━━ GIVEN DATA

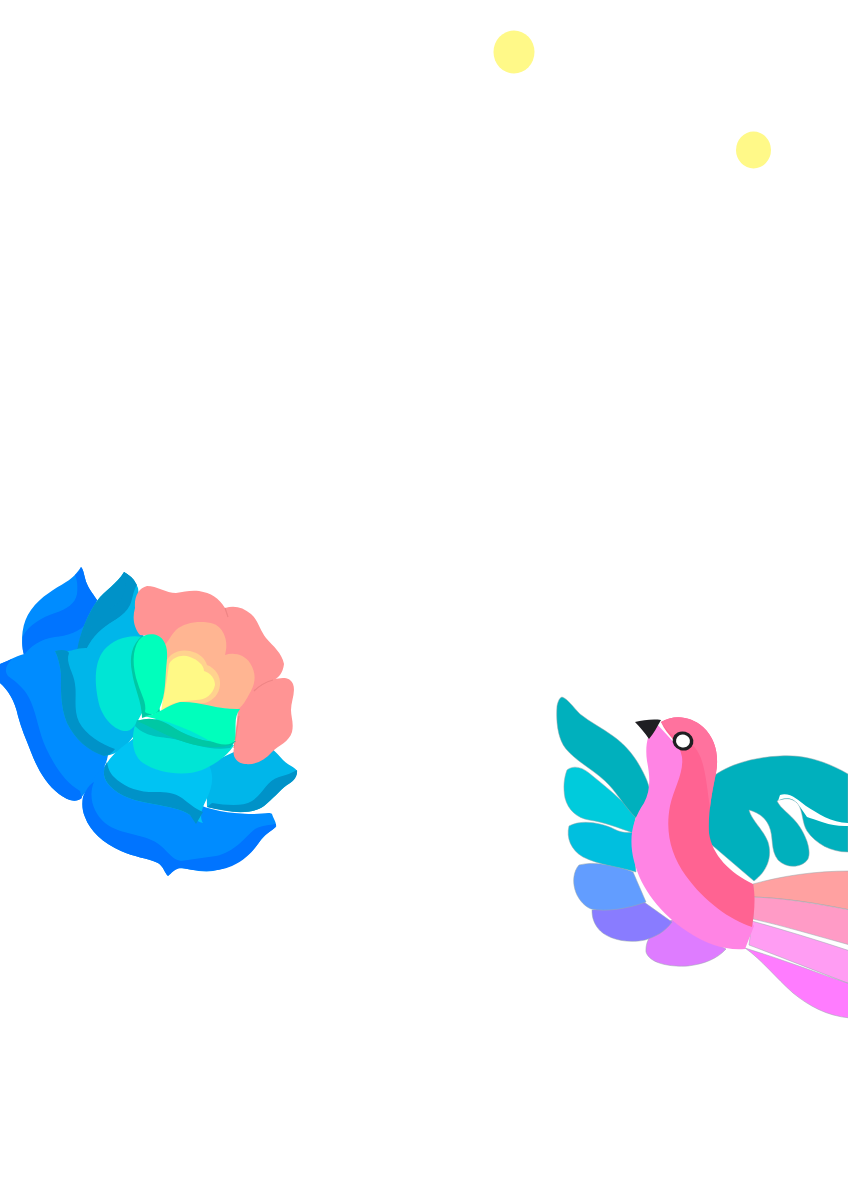
<!DOCTYPE html>
<html lang="en">
<head>
<meta charset="utf-8">
<title>Flower and bird</title>
<style>
:root {
  --paper: #ffffff;
  --dot: #fff988;
  --blue: #008cff;
  --blue-deep: #0074ff;
  --sky: #00b6ea;
  --sky-light: #00c3f3;
  --sky-deep: #0092c8;
  --aqua: #00e5d5;
  --aqua-deep: #00c3bd;
  --mint: #00ffbc;
  --mint-deep: #00c8a4;
  --coral: #ff9494;
  --peach: #ffb592;
  --apricot: #ffd28e;
  --lemon: #fff986;
  --teal: #00b0bd;
  --cyan: #00cbdc;
  --azure: #00bfdf;
  --cornflower: #629dff;
  --violet: #897cff;
  --orchid: #de7cff;
  --pink: #ff84e4;
  --rose: #ff6392;
  --rose-light: #ff729e;
  --salmon: #ffa1a1;
  --blush: #ff9bc6;
  --lilac: #ff9df3;
  --magenta: #ff7cff;
  --ink: #1f1f22;
}
html, body { margin: 0; background: var(--paper); }
body { width: 848px; height: 1200px; overflow: hidden; }
svg { display: block; }
.dots { fill: var(--dot); }
.soft-edge { stroke: #9aa9ad; stroke-opacity: .5; stroke-width: 1; stroke-linejoin: round; }
</style>
</head>
<body>
<svg width="848" height="1200" viewBox="0 0 848 1200" role="img" aria-label="A blue and coral flower, a colourful bird and two yellow dots">

  <g class="dots">
    <ellipse cx="514" cy="52" rx="20.5" ry="21.5"/>
    <ellipse cx="753.5" cy="150" rx="17.5" ry="18.5"/>
  </g>

  <g id="flower">
    <g id="outer-petals">
      <path fill="var(--blue)" d="M81 567C84 570 84 577 87 584C90 591 94 595 97 600L80 655L24 655C20 640 22 622 31 610C41 596 55 589 66 582C73 578 77 573 81 567Z"/>
      <path fill="var(--blue-deep)" d="M81 567C84 570 84 577 87 584C90 591 94 595 97 600L88 622C80 632 66 636 55 637C40 639 30 647 24 655C22 649 22 642 23 636C29 625 42 617 55 613C67 609 75 604 77 594C78 586 77 579 75 575C78 573 80 570 81 567Z"/>
      <path fill="var(--blue)" d="M0 664C10 660 18 655 28 653C40 652 52 655 62 655L108 755C106 770 94 782 80 799C74 803 66 799 59 794C46 784 37 768 31 752C26 739 21 728 18 716C15 701 8 690 0 683Z"/>
      <path fill="var(--blue-deep)" d="M0 664L12 659C6 665 4 671 8 676C18 683 26 690 31 702C37 716 39 733 46 748C55 767 65 782 80 791L82 798C75 804 66 799 59 794C46 784 37 768 31 752C26 739 21 728 18 716C15 701 8 690 0 683Z"/>
      <path fill="var(--blue)" d="M83 797C88 785 96 772 106 765L200 805C215 812 240 814 254 814C262 814 270 812 272 814C273 818 277 823 276 827C268 832 262 838 257 845C247 859 231 868 213 871C200 873 187 868 178 868C174 869 171 873 168 876C164 872 164 867 158 863C147 858 134 857 121 851C103 843 90 831 85 817C82 810 82 803 83 797Z"/>
      <path fill="var(--blue-deep)" d="M83 797C87 788 90 784 94 782C88 796 93 813 105 823C121 836 147 833 161 846C169 853 173 860 181 861C192 859 204 858 216 856C235 852 244 838 255 829C262 825 270 825 276 824C276 830 267 832 262 838C255 849 247 859 232 866C216 873 195 871 182 868C175 868 171 874 168 876C164 872 164 867 158 863C147 858 134 857 121 851C103 843 90 831 85 817C82 810 82 803 83 797Z"/>
    </g>

    <g id="middle-petals">
      <path fill="var(--sky)" d="M124 572C129 575 135 580 138 588L144 640L98 662L78 650C80 632 88 614 97 601C105 590 117 584 124 572Z"/>
      <path fill="var(--sky-deep)" d="M124 572C129 575 134 579 137 585C133 591 133 598 130 605C124 617 111 621 102 629C91 638 85 650 83 658L77 651C80 632 88 614 97 601C105 590 117 584 124 572C125 582 125 596 117 603C106 611 91 618 83 634C91 616 109 606 119 592C124 585 123 578 124 572Z"/>
      <path fill="var(--sky-deep)" d="M124 572C127 578 126 594 119 602C107 611 87 625 78 650L84 655C88 640 99 629 111 622C126 614 128 606 132 596C134 589 136 585 134 580C131 576 127 574 124 572Z"/>
      <path fill="var(--sky)" d="M55 651C62 650 68 652 73 650C82 647 93 647 103 652L140 724L133 737C126 746 119 754 105 756C88 751 75 739 67 723C60 706 61 688 61 674C60 665 58 657 55 651Z"/>
      <path fill="var(--sky-deep)" d="M55 651C62 649 68 650 69 653C65 663 74 673 75 684C77 696 73 709 79 722C86 735 101 744 115 749C112 753 108 756 104 756C88 751 75 739 67 723C60 706 61 688 61 674C60 665 58 657 55 651Z"/>
      <path fill="var(--sky)" d="M206 765L260 740C268 744 276 752 283 760C289 766 295 767 297 771C297 777 292 782 287 785C279 791 273 799 264 806C250 816 227 811 207 807Z"/>
      <path fill="var(--sky-deep)" d="M297 770C298 778 292 782 287 785C279 791 273 799 264 806C250 816 227 812 207 807L212 803C226 805 242 807 252 801C264 793 266 781 279 777C286 775 292 773 297 770Z"/>
      <path fill="var(--sky-light)" d="M134 738C125 745 114 752 107 763C102 771 103 779 110 786C120 797 136 801 153 804C169 807 182 809 190 815C195 819 198 822 203 823C198 815 204 805 208 796C213 784 214 774 208 763L160 728Z"/>
      <path fill="var(--sky-deep)" d="M107 762C102 771 103 779 110 786C120 797 136 801 153 804C169 807 182 809 190 815L196 824L203 812C194 808 190 804 182 798C172 791 161 792 149 792C134 791 122 785 114 777C109 772 108 767 107 762Z"/>
    </g>

    <g id="coral-petals">
      <path fill="var(--coral)" d="M135 608C134 596 139 588 147 586C157 586 166 593 176 593C184 592 190 590 199 591C211 593 219 598 225 608C234 605 243 607 251 614C258 620 260 630 266 638C273 646 282 653 284 664C283 673 278 679 273 680C282 677 290 677 293 684C296 692 291 701 291 710C291 717 294 723 292 732C289 742 279 745 272 752C264 761 255 765 245 764C236 763 232 756 234 748L238 710L166 695L160 637L140 635C134 628 132 618 135 608Z"/>
      <path fill="none" stroke="#ef8585" stroke-width="1.2" d="M225 608L228 617M273 680C266 682 259 686 254 691M234 748L239 716"/>
      <path fill="var(--peach)" d="M166 708L164 646C168 642 171 635 176 630C185 622 202 620 214 624C224 628 229 642 225 655C234 652 245 655 250 663C256 672 256 682 251 691C246 700 242 708 236 710C210 707 188 703 166 708Z"/>
      <path fill="var(--apricot)" d="M162 710L166 662C170 653 179 649 190 651C199 653 205 658 207 665C215 668 221 676 220 685C219 694 214 700 205 703C192 704 175 703 162 710Z"/>
      <path fill="var(--lemon)" d="M161 711C164 698 167 680 169 664C173 657 182 654 190 657C198 660 204 665 204 671C211 673 215 679 215 685C213 694 206 700 196 700C182 701 171 702 161 711Z"/>
    </g>

    <g id="inner-petals">
      <path fill="var(--aqua)" d="M142 637C130 634 113 639 104 650C93 664 95 686 99 704C103 719 116 732 127 731C134 730 138 720 142 713Z"/>
      <path fill="var(--mint-deep)" d="M142 636C132 644 129 657 132 672C134 688 142 701 142 718L160 712L150 640Z"/>
      <path fill="var(--mint)" d="M139 640C146 632 158 633 163 640C169 648 167 659 166 670C165 685 165 699 158 711C155 715 149 715 145 712C147 703 141 694 138 684C132 667 132 650 139 640Z"/>
      <path fill="var(--aqua)" d="M135 725C131 739 132 755 143 763C158 773 184 777 202 770C216 764 228 755 234 745L160 718Z"/>
      <path fill="var(--aqua-deep)" d="M135 726L137 720L165 724C188 736 211 746 234 743L230 748C210 751 192 744 178 740C163 736 148 739 135 726Z"/>
      <path fill="var(--mint-deep)" d="M137 721C151 716 163 720 176 729C193 740 214 744 236 741C230 748 214 748 201 746C180 743 159 731 137 721Z"/>
      <path fill="var(--mint)" d="M144 716C156 716 167 705 180 702C199 701 219 710 240 709C233 718 237 728 235 740C231 747 219 745 208 740C192 731 178 725 164 721Z"/>
    </g>
  </g>

  <g id="bird">
    <g id="left-wing" class="soft-edge">
      <path fill="var(--orchid)" d="M646 952C645 938 655 928 672 920L726 949C717 959 704 964 688 966C671 967 650 964 646 952Z"/>
      <path fill="var(--violet)" d="M592 910C604 907 626 906 644 902L672 922C665 932 655 937 645 940C627 944 605 939 597 927C593 921 592 916 592 910Z"/>
      <path fill="var(--cornflower)" d="M579 865C594 861 617 865 633 872L646 902C627 909 606 912 591 909C575 902 568 878 579 865Z"/>
      <path fill="var(--azure)" d="M569 826C582 819 602 823 614 829C622 833 628 833 633 832L636 872C616 866 599 865 583 857C571 850 566 838 569 826Z"/>
      <path fill="var(--cyan)" d="M567 770C573 765 582 767 589 773C604 785 621 799 636 815L633 833C619 828 604 822 589 820C577 818 568 810 565 798C563 787 564 778 567 770Z"/>
      <path fill="var(--teal)" d="M562 697C568 699 573 707 580 714C590 722 602 728 613 736C627 746 636 758 643 772C647 780 651 789 650 798L636 818C624 806 616 791 605 781C592 769 576 761 566 749C557 738 556 719 557 706C558 702 559 698 562 697Z"/>
    </g>

    <path id="right-wing" class="soft-edge" fill="var(--teal)" d="M711 778C728 764 755 757 780 756C807 754 831 764 848 774V852C831 852 816 844 807 831C802 823 803 811 798 804C792 797 784 798 777 801C781 809 789 813 797 823C805 833 812 850 808 859C802 868 787 869 778 860C770 850 774 837 769 826C765 816 756 812 749 810C752 821 763 829 768 842C773 858 766 872 754 881L706 840Z"/>
    <path fill="var(--paper)" d="M778 801C783 797 793 797 798 804L807 817C817 820 831 827 848 826L848 823C832 823 817 813 806 806C798 800 790 792 780 795Z"/>

    <g id="tail" class="soft-edge">
      <path fill="var(--salmon)" d="M753 884C782 876 814 871 850 871V910C817 903 784 898 753 897Z"/>
      <path fill="var(--blush)" d="M753 897C786 898 818 904 850 910V945C817 936 784 926 753 919Z"/>
      <path fill="var(--lilac)" d="M752 921C784 930 817 940 850 951V984C816 971 781 957 749 945Z"/>
      <path fill="var(--magenta)" d="M745 948C781 959 815 972 850 984V1018C827 1016 809 1006 793 993C776 978 762 960 745 948Z"/>
    </g>

    <g id="body">
      <path fill="var(--pink)" d="M656 723C647 733 645 747 647 761C650 776 651 790 644 803C633 819 628 837 634 861C641 889 661 914 688 932C706 944 727 951 745 949L754 926L712 870L690 760Z"/>
      <path fill="var(--rose)" d="M661 722C674 714 691 716 703 727C716 739 719 756 716 773C712 793 708 812 709 833C712 855 730 873 753 884C756 898 754 915 752 927C730 920 704 901 686 876C671 855 665 832 670 806C674 788 684 773 682 757C680 743 667 736 661 722Z"/>
      <path fill="var(--rose-light)" d="M661 722C674 714 691 716 703 727C716 739 719 756 716 773C713 787 711 798 710 808C706 782 705 755 692 745C681 740 669 735 661 722Z"/>
    </g>

    <path id="beak" fill="var(--ink)" d="M635 722C643 720 653 719 661 720C657 727 654 733 649 739C645 733 640 727 635 722Z"/>
    <g id="eye" transform="rotate(15 683 741)">
      <ellipse cx="683" cy="741" rx="10.5" ry="9.5" fill="var(--ink)"/>
      <ellipse cx="683" cy="741" rx="7" ry="6.5" fill="var(--paper)"/>
    </g>
  </g>
</svg>
</body>
</html>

━━━━

TASK PROMPT – Print again the lines of the entries above that fall between the line holding "--lemon: #fff986;" and the line holding "595 97 600L80", inclusive, exactly as they stand.

ANSWER AREA –
  --lemon: #fff986;
  --teal: #00b0bd;
  --cyan: #00cbdc;
  --azure: #00bfdf;
  --cornflower: #629dff;
  --violet: #897cff;
  --orchid: #de7cff;
  --pink: #ff84e4;
  --rose: #ff6392;
  --rose-light: #ff729e;
  --salmon: #ffa1a1;
  --blush: #ff9bc6;
  --lilac: #ff9df3;
  --magenta: #ff7cff;
  --ink: #1f1f22;
}
html, body { margin: 0; background: var(--paper); }
body { width: 848px; height: 1200px; overflow: hidden; }
svg { display: block; }
.dots { fill: var(--dot); }
.soft-edge { stroke: #9aa9ad; stroke-opacity: .5; stroke-width: 1; stroke-linejoin: round; }
</style>
</head>
<body>
<svg width="848" height="1200" viewBox="0 0 848 1200" role="img" aria-label="A blue and coral flower, a colourful bird and two yellow dots">

  <g class="dots">
    <ellipse cx="514" cy="52" rx="20.5" ry="21.5"/>
    <ellipse cx="753.5" cy="150" rx="17.5" ry="18.5"/>
  </g>

  <g id="flower">
    <g id="outer-petals">
      <path fill="var(--blue)" d="M81 567C84 570 84 577 87 584C90 591 94 595 97 600L80 655L24 655C20 640 22 622 31 610C41 596 55 589 66 582C73 578 77 573 81 567Z"/>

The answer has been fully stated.